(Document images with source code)
[Start of Attachment]

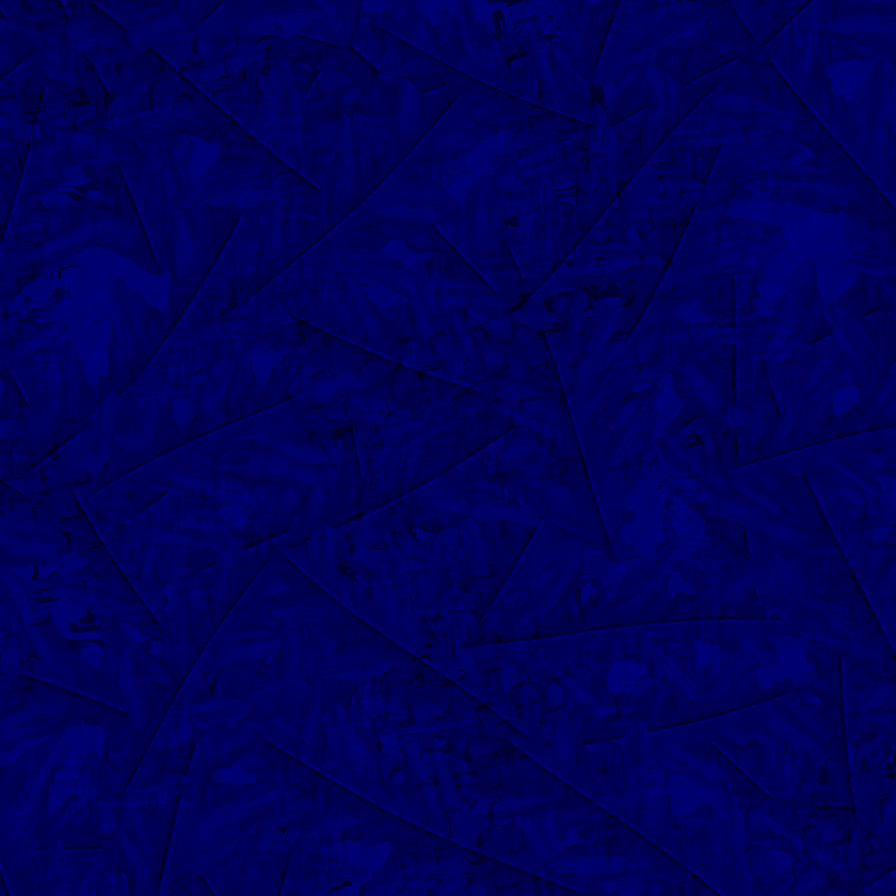
Reproduce this texture procedurally as a Shadertoy shader.

```glsl
// Overlapping lobed leaves, embossed in deep blue with fine ribs and dark creases.

vec2 hash2(vec2 p) {
    vec3 q = fract(p.xyx * vec3(0.1031, 0.1030, 0.0973));
    q += dot(q, q.yzx + 33.33);
    return fract((q.xx + q.yz) * q.zy);
}

// Layered, warped sines: crumpled folds, roughly -1 to 1
float folds(vec2 p) {
    float sum = 0.0, amp = 0.5;
    for (int i = 0; i < 4; i++) {
        p = mat2(0.8, 0.6, -0.6, 0.8) * p * 1.6;
        p += 0.9 * sin(p.yx * 1.1 + float(i) * 2.3);
        sum += amp * sin(p.x + 0.4 * p.y);
        amp *= 0.68;
    }
    return sum;
}

// Paired light and dark line where a fold crosses zero
float crease(float fold) {
    return fold * 9.0 * exp(-fold * fold * 50.0);
}

// Leaf along x from -1 to 1; returns tone and signed distance to its edge
vec2 leaf(vec2 p, vec2 seed) {
    p.y += 0.04 * sin(p.x * 2.2 + seed.x * 6.3);
    float across = abs(p.y);
    float side = smoothstep(-0.01, 0.01, p.y);
    float crumple = folds(p * 9.0 + seed * 40.0);

    // Side veins sweep forward and push the outline into pointed lobes
    float sweep = p.x - 0.9 * across;
    float phase = 11.0 * sweep + side * 1.5 + seed.y * 6.3 + 0.5 * crumple;
    float ridge = sin(phase);
    float taper = sqrt(max(0.0, 1.0 - p.x * p.x));
    float width = 0.48 * taper * (0.68 + 0.38 * ridge + 0.1 * crumple);

    // Narrow pleats run along the side veins
    float pleat = folds(vec2(sweep * 19.0, across * 5.0 + side * 9.0) + seed * 60.0);
    float outer = smoothstep(0.03, 0.18, across);
    float tone = 0.342 + 0.02 * crumple + 0.05 * pleat * outer;
    tone += 0.03 * ridge * outer + 0.06 * crease(pleat) * outer;
    tone += mix(0.01, -0.055, side) * exp(-across * 9.0);
    float vein = abs(sin(phase * 0.5 + 0.4));
    tone -= 0.07 * (1.0 - smoothstep(0.0, 0.08, vein)) * smoothstep(0.4, 0.05, across);

    // Midrib: broken light hairline with a thin dark flank
    float rib = smoothstep(1.0, 0.85, abs(p.x));
    float broken = 0.7 + 0.4 * sin(p.x * 90.0 + 2.0 * crumple);
    tone += rib * broken * 0.17 * exp(-pow(p.y / 0.008, 2.0));
    tone -= rib * broken * 0.15 * exp(-pow((p.y - 0.017) / 0.009, 2.0));
    return vec2(tone, max(across - width, abs(p.x) - 1.0));
}

// Small square patches of straight upright or level streaks
float streaks(vec2 uv, float count) {
    vec2 p = uv * count;
    vec2 h = hash2(floor(p) + 7.0);
    float along = h.y < 0.5 ? p.x : p.y;
    return step(0.65, h.x) * sin(6.2832 * (along * 2.0 + h.y));
}

void mainImage(out vec4 fragColor, in vec2 fragCoord) {
    vec2 uv = fragCoord / iResolution.y;
    float soft = 0.8 / iResolution.y;
    float broad = folds(uv * 6.0 + 3.0);
    float fine = folds(uv * 55.0);
    float grain = folds(uv * 130.0 + 5.0);

    // Flat bright ground broken by dark pits
    float tone = 0.44 + 0.02 * fine;
    tone -= 0.26 * smoothstep(0.35, 0.5, fine) * smoothstep(-0.4, 0.3, broad);

    // Layers of scattered leaves, each casting a thin uneven shadow
    for (int layer = 0; layer < 3; layer++) {
        vec2 grid = uv * 4.0 + float(layer) * vec2(17.37, 9.61);
        for (int k = 0; k < 9; k++) {
            vec2 cell = floor(grid) + vec2(k % 3, k / 3) - 1.0;
            vec2 seed = hash2(cell);
            vec2 turn = hash2(cell + 53.7);
            float angle = (turn.x < 0.6 ? 0.7 : 2.2) + 1.3 * (turn.y - 0.5);
            float size = 0.65 + 0.3 * seed.y;
            vec2 p = (grid - cell - 0.2 - 0.6 * seed) / size;
            if (dot(p, p) > 1.5) continue;
            vec2 axis = vec2(cos(angle), sin(angle));
            p = vec2(dot(p, axis), dot(p, vec2(-axis.y, axis.x)));

            vec2 blade = leaf(p, seed);
            float d = blade.y * size / 4.0;
            float shadow = exp(-max(d, 0.0) / 0.0035) * smoothstep(-0.4, 0.5, fine + 0.4 * broad);
            tone *= 1.0 - 0.36 * shadow;
            tone = mix(tone, blade.x, smoothstep(soft, -soft, d));
        }
    }

    // Shared wrinkles, streaks and thin scattered cracks over everything
    float rough = smoothstep(-0.5, 0.5, folds(uv * 14.0 + 20.0));
    tone += 0.014 * fine + mix(0.014, 0.036, rough) * grain;
    tone += 0.045 * crease(fine) * rough;
    tone += 0.03 * rough * (streaks(uv, 32.0) + streaks(uv + 0.37, 62.0));
    float crack = smoothstep(0.5, 0.75, folds(uv * 95.0 + 11.0));
    tone -= 0.13 * crack * smoothstep(0.1, 0.6, broad);
    fragColor = vec4(0.0, 0.0, clamp(tone + 0.006, 0.08, 0.47), 1.0);
}
```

[End of Attachment]

## EXERCISE DIRECTIONS
Excluding the pictures, reproduce every entry exactly as given.

## TASK OUTPUT
Reproduce this texture procedurally as a Shadertoy shader.

```glsl
// Overlapping lobed leaves, embossed in deep blue with fine ribs and dark creases.

vec2 hash2(vec2 p) {
    vec3 q = fract(p.xyx * vec3(0.1031, 0.1030, 0.0973));
    q += dot(q, q.yzx + 33.33);
    return fract((q.xx + q.yz) * q.zy);
}

// Layered, warped sines: crumpled folds, roughly -1 to 1
float folds(vec2 p) {
    float sum = 0.0, amp = 0.5;
    for (int i = 0; i < 4; i++) {
        p = mat2(0.8, 0.6, -0.6, 0.8) * p * 1.6;
        p += 0.9 * sin(p.yx * 1.1 + float(i) * 2.3);
        sum += amp * sin(p.x + 0.4 * p.y);
        amp *= 0.68;
    }
    return sum;
}

// Paired light and dark line where a fold crosses zero
float crease(float fold) {
    return fold * 9.0 * exp(-fold * fold * 50.0);
}

// Leaf along x from -1 to 1; returns tone and signed distance to its edge
vec2 leaf(vec2 p, vec2 seed) {
    p.y += 0.04 * sin(p.x * 2.2 + seed.x * 6.3);
    float across = abs(p.y);
    float side = smoothstep(-0.01, 0.01, p.y);
    float crumple = folds(p * 9.0 + seed * 40.0);

    // Side veins sweep forward and push the outline into pointed lobes
    float sweep = p.x - 0.9 * across;
    float phase = 11.0 * sweep + side * 1.5 + seed.y * 6.3 + 0.5 * crumple;
    float ridge = sin(phase);
    float taper = sqrt(max(0.0, 1.0 - p.x * p.x));
    float width = 0.48 * taper * (0.68 + 0.38 * ridge + 0.1 * crumple);

    // Narrow pleats run along the side veins
    float pleat = folds(vec2(sweep * 19.0, across * 5.0 + side * 9.0) + seed * 60.0);
    float outer = smoothstep(0.03, 0.18, across);
    float tone = 0.342 + 0.02 * crumple + 0.05 * pleat * outer;
    tone += 0.03 * ridge * outer + 0.06 * crease(pleat) * outer;
    tone += mix(0.01, -0.055, side) * exp(-across * 9.0);
    float vein = abs(sin(phase * 0.5 + 0.4));
    tone -= 0.07 * (1.0 - smoothstep(0.0, 0.08, vein)) * smoothstep(0.4, 0.05, across);

    // Midrib: broken light hairline with a thin dark flank
    float rib = smoothstep(1.0, 0.85, abs(p.x));
    float broken = 0.7 + 0.4 * sin(p.x * 90.0 + 2.0 * crumple);
    tone += rib * broken * 0.17 * exp(-pow(p.y / 0.008, 2.0));
    tone -= rib * broken * 0.15 * exp(-pow((p.y - 0.017) / 0.009, 2.0));
    return vec2(tone, max(across - width, abs(p.x) - 1.0));
}

// Small square patches of straight upright or level streaks
float streaks(vec2 uv, float count) {
    vec2 p = uv * count;
    vec2 h = hash2(floor(p) + 7.0);
    float along = h.y < 0.5 ? p.x : p.y;
    return step(0.65, h.x) * sin(6.2832 * (along * 2.0 + h.y));
}

void mainImage(out vec4 fragColor, in vec2 fragCoord) {
    vec2 uv = fragCoord / iResolution.y;
    float soft = 0.8 / iResolution.y;
    float broad = folds(uv * 6.0 + 3.0);
    float fine = folds(uv * 55.0);
    float grain = folds(uv * 130.0 + 5.0);

    // Flat bright ground broken by dark pits
    float tone = 0.44 + 0.02 * fine;
    tone -= 0.26 * smoothstep(0.35, 0.5, fine) * smoothstep(-0.4, 0.3, broad);

    // Layers of scattered leaves, each casting a thin uneven shadow
    for (int layer = 0; layer < 3; layer++) {
        vec2 grid = uv * 4.0 + float(layer) * vec2(17.37, 9.61);
        for (int k = 0; k < 9; k++) {
            vec2 cell = floor(grid) + vec2(k % 3, k / 3) - 1.0;
            vec2 seed = hash2(cell);
            vec2 turn = hash2(cell + 53.7);
            float angle = (turn.x < 0.6 ? 0.7 : 2.2) + 1.3 * (turn.y - 0.5);
            float size = 0.65 + 0.3 * seed.y;
            vec2 p = (grid - cell - 0.2 - 0.6 * seed) / size;
            if (dot(p, p) > 1.5) continue;
            vec2 axis = vec2(cos(angle), sin(angle));
            p = vec2(dot(p, axis), dot(p, vec2(-axis.y, axis.x)));

            vec2 blade = leaf(p, seed);
            float d = blade.y * size / 4.0;
            float shadow = exp(-max(d, 0.0) / 0.0035) * smoothstep(-0.4, 0.5, fine + 0.4 * broad);
            tone *= 1.0 - 0.36 * shadow;
            tone = mix(tone, blade.x, smoothstep(soft, -soft, d));
        }
    }

    // Shared wrinkles, streaks and thin scattered cracks over everything
    float rough = smoothstep(-0.5, 0.5, folds(uv * 14.0 + 20.0));
    tone += 0.014 * fine + mix(0.014, 0.036, rough) * grain;
    tone += 0.045 * crease(fine) * rough;
    tone += 0.03 * rough * (streaks(uv, 32.0) + streaks(uv + 0.37, 62.0));
    float crack = smoothstep(0.5, 0.75, folds(uv * 95.0 + 11.0));
    tone -= 0.13 * crack * smoothstep(0.1, 0.6, broad);
    fragColor = vec4(0.0, 0.0, clamp(tone + 0.006, 0.08, 0.47), 1.0);
}
```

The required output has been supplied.